On the morning of the Pulse attack, I woke up in a Los Angeles hotel on the same street where our families had to line up with what little belongings they could carry, to be searched and trucked off to camp. Before America’s more than fifty Little Tokyos were forced into historic memory, they stood as vibrant communities of diasporic Nikkei identity, testaments to our migrant pride. Today, only three Japantowns exist. Only three scattered patches of streets, reduced from former glories, have managed to repel the near-constant incursions by outside business and political interests who dream of raising up more parking lots, high-rent housing, and yuppie kitsch in their place.

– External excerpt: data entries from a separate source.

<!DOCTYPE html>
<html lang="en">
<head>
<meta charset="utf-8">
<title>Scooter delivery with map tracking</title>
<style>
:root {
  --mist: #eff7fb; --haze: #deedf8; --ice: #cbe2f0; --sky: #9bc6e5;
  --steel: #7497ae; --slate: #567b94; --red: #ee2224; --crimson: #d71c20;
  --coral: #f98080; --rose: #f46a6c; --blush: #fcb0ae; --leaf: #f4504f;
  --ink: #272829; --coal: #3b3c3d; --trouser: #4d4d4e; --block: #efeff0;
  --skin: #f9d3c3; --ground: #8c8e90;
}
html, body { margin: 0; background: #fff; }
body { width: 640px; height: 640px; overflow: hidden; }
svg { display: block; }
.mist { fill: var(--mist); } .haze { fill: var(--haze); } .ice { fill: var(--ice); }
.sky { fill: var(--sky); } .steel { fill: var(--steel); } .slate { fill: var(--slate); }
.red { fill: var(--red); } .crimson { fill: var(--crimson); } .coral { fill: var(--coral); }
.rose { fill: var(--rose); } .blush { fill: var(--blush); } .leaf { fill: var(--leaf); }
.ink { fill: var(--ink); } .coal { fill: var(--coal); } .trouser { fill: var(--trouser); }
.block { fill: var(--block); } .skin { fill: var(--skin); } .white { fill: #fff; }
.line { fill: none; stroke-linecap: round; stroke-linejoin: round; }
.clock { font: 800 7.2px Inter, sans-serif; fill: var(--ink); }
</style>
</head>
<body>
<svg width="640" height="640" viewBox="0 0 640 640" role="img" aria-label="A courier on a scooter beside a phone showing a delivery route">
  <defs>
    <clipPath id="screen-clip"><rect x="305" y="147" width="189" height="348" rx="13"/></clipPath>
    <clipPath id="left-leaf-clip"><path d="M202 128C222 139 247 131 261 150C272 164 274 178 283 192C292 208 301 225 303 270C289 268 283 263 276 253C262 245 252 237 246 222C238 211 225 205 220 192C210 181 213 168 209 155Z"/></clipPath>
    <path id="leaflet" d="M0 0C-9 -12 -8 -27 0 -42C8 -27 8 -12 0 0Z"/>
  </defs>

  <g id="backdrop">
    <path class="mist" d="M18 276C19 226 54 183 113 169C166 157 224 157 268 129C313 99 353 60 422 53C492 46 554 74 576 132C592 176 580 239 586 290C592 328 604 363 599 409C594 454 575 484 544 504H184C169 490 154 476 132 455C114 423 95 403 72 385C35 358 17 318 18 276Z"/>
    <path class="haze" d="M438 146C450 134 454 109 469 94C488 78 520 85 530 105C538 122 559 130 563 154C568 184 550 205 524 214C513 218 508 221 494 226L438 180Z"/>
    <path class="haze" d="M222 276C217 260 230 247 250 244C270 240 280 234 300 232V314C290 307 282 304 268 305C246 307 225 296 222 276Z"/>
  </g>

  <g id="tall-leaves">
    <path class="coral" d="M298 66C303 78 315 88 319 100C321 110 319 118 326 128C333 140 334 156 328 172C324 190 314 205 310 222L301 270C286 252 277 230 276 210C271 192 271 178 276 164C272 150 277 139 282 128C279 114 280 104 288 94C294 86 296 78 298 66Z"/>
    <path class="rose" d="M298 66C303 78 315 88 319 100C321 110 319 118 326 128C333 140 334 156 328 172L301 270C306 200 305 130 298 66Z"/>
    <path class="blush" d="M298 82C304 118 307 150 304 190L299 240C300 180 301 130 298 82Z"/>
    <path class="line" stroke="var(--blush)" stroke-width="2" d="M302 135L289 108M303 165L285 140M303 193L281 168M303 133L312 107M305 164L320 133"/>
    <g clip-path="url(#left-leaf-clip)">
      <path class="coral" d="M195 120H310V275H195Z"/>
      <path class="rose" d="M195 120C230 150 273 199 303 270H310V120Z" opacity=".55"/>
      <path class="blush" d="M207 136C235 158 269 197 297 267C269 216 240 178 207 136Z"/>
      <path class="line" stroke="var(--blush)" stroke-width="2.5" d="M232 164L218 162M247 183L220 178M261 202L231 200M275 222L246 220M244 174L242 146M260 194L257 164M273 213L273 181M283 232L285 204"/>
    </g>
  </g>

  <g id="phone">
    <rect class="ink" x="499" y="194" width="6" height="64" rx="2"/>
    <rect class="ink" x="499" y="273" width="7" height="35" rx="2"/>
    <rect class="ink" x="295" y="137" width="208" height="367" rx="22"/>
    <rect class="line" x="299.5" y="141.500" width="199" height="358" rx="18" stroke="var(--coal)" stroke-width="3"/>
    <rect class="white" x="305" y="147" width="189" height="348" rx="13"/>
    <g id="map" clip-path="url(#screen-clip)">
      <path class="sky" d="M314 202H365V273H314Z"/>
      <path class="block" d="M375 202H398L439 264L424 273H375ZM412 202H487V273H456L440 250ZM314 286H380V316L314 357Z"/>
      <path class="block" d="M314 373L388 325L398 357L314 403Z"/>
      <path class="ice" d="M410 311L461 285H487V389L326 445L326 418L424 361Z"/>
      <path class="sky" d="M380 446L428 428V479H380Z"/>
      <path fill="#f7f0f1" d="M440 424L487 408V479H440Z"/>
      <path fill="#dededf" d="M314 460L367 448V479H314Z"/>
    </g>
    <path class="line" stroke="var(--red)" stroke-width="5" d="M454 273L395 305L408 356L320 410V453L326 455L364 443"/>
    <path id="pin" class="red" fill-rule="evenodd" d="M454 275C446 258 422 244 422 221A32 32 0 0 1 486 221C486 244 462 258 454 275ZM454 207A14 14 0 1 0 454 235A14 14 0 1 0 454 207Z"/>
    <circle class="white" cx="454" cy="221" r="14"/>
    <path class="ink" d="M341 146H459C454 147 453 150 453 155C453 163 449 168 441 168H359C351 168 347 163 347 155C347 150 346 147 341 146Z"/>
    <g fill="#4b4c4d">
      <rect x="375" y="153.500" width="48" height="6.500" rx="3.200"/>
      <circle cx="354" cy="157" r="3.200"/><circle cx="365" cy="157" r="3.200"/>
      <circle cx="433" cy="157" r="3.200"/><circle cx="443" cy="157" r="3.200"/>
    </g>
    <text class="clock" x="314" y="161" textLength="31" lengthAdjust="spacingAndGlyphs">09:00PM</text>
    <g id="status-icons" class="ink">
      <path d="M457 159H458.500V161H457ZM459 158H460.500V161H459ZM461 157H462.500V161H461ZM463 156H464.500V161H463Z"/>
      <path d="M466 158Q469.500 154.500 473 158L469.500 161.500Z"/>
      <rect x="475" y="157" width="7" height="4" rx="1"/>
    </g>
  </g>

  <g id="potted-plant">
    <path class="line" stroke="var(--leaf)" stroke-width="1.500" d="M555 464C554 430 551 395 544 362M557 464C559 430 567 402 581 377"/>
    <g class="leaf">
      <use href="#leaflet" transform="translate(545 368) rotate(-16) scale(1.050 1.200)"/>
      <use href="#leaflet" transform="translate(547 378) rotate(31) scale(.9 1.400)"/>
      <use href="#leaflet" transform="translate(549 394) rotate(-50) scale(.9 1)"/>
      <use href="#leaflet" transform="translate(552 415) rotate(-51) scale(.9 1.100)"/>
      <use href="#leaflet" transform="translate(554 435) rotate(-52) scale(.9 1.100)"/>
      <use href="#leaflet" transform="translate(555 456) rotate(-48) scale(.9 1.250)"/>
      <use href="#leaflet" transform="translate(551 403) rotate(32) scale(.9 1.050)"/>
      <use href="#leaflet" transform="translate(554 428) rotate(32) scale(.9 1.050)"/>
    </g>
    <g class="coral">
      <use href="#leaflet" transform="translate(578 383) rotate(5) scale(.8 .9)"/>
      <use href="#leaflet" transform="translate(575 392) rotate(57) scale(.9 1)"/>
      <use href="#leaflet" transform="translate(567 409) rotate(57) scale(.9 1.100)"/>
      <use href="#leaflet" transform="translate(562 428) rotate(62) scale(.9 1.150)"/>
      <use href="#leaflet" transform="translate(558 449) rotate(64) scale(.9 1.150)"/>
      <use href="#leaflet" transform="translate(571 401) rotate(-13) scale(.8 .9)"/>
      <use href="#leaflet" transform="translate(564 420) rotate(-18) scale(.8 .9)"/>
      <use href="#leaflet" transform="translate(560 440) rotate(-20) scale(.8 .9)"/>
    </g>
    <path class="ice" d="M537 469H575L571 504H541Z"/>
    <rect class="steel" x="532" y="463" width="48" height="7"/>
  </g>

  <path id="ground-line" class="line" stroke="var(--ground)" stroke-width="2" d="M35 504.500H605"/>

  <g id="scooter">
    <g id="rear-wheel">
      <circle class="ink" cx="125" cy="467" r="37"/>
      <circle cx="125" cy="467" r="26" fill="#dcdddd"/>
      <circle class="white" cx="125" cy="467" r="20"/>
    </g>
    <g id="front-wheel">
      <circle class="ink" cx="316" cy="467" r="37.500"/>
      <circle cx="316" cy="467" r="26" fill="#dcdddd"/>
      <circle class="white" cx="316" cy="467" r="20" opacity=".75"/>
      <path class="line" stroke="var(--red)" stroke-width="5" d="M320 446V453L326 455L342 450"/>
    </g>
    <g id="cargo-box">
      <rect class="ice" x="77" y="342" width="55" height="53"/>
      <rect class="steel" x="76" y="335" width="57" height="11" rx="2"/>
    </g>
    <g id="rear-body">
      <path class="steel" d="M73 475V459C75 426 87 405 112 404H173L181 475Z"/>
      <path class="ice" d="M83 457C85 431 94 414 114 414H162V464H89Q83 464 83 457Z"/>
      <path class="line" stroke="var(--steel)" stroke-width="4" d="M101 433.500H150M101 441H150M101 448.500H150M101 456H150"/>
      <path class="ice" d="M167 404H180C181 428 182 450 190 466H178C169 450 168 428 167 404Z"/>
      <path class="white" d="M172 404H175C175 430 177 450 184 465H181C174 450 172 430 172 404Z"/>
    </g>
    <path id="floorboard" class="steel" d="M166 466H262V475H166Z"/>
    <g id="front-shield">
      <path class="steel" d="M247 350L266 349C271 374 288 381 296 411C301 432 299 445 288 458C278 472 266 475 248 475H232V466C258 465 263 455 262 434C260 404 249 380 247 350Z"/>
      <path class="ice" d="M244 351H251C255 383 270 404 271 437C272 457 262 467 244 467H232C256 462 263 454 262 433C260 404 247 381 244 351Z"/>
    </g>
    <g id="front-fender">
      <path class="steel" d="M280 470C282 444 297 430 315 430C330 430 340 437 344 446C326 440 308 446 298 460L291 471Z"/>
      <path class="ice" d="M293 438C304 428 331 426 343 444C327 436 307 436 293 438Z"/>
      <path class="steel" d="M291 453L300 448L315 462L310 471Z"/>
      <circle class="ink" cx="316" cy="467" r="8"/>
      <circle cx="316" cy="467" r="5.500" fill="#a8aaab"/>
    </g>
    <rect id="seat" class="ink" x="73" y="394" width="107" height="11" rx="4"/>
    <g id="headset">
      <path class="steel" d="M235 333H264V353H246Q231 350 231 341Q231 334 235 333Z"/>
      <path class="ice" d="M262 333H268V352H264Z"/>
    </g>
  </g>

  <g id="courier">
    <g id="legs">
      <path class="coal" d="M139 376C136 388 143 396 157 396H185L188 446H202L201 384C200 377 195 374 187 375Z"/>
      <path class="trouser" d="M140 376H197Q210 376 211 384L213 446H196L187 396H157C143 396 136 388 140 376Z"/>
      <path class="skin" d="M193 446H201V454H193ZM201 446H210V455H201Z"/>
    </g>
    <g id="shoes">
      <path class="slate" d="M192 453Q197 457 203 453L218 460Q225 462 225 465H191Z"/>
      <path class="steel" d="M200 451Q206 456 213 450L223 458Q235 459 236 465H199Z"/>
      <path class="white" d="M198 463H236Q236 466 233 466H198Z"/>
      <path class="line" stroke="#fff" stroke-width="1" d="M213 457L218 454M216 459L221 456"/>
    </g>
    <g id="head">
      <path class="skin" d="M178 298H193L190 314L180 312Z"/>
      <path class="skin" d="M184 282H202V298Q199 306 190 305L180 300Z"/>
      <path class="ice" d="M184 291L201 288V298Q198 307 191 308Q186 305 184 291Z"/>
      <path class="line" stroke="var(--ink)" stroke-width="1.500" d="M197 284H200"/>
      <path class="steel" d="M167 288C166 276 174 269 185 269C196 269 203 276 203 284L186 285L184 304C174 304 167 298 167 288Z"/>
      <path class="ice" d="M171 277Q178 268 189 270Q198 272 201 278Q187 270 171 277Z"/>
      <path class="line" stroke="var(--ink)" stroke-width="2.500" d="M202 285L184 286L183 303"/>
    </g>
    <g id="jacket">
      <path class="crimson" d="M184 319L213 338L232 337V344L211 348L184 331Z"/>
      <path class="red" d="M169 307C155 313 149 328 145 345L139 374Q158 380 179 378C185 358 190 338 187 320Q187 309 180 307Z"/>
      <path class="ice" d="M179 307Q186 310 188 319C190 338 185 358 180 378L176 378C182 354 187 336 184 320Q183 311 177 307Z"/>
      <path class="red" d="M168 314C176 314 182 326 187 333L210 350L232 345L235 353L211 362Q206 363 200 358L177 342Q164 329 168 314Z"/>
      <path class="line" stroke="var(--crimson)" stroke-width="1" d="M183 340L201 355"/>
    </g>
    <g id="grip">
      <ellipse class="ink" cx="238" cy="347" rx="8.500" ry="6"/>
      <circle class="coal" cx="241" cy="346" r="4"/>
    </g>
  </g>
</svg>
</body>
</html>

I am remembering more than anything this week that there are vast powers arrayed against each of us, forces trying to encroach upon the integrity of our whole selves. We are, each of us, a Little Tokyo. The world will try to pick and parcel us apart, claiming that we cannot possibly hold all parts of ourselves together – you cannot be both queer and a Muslim; a person of color and a Christian; attracted to both women, men, and people of other genders.
We are a people whose mere existence frightens the state’s enforcers of the status quo, those frustrated men who see in our multitudes miscegenation, violation to be extinguished. Their vicious acts of hatred continue to wound deeply, and there are not words to address them. But we will continue to share our hope and our lives, speaking out against single stories and silence. If we do not tell these stories, no one else will.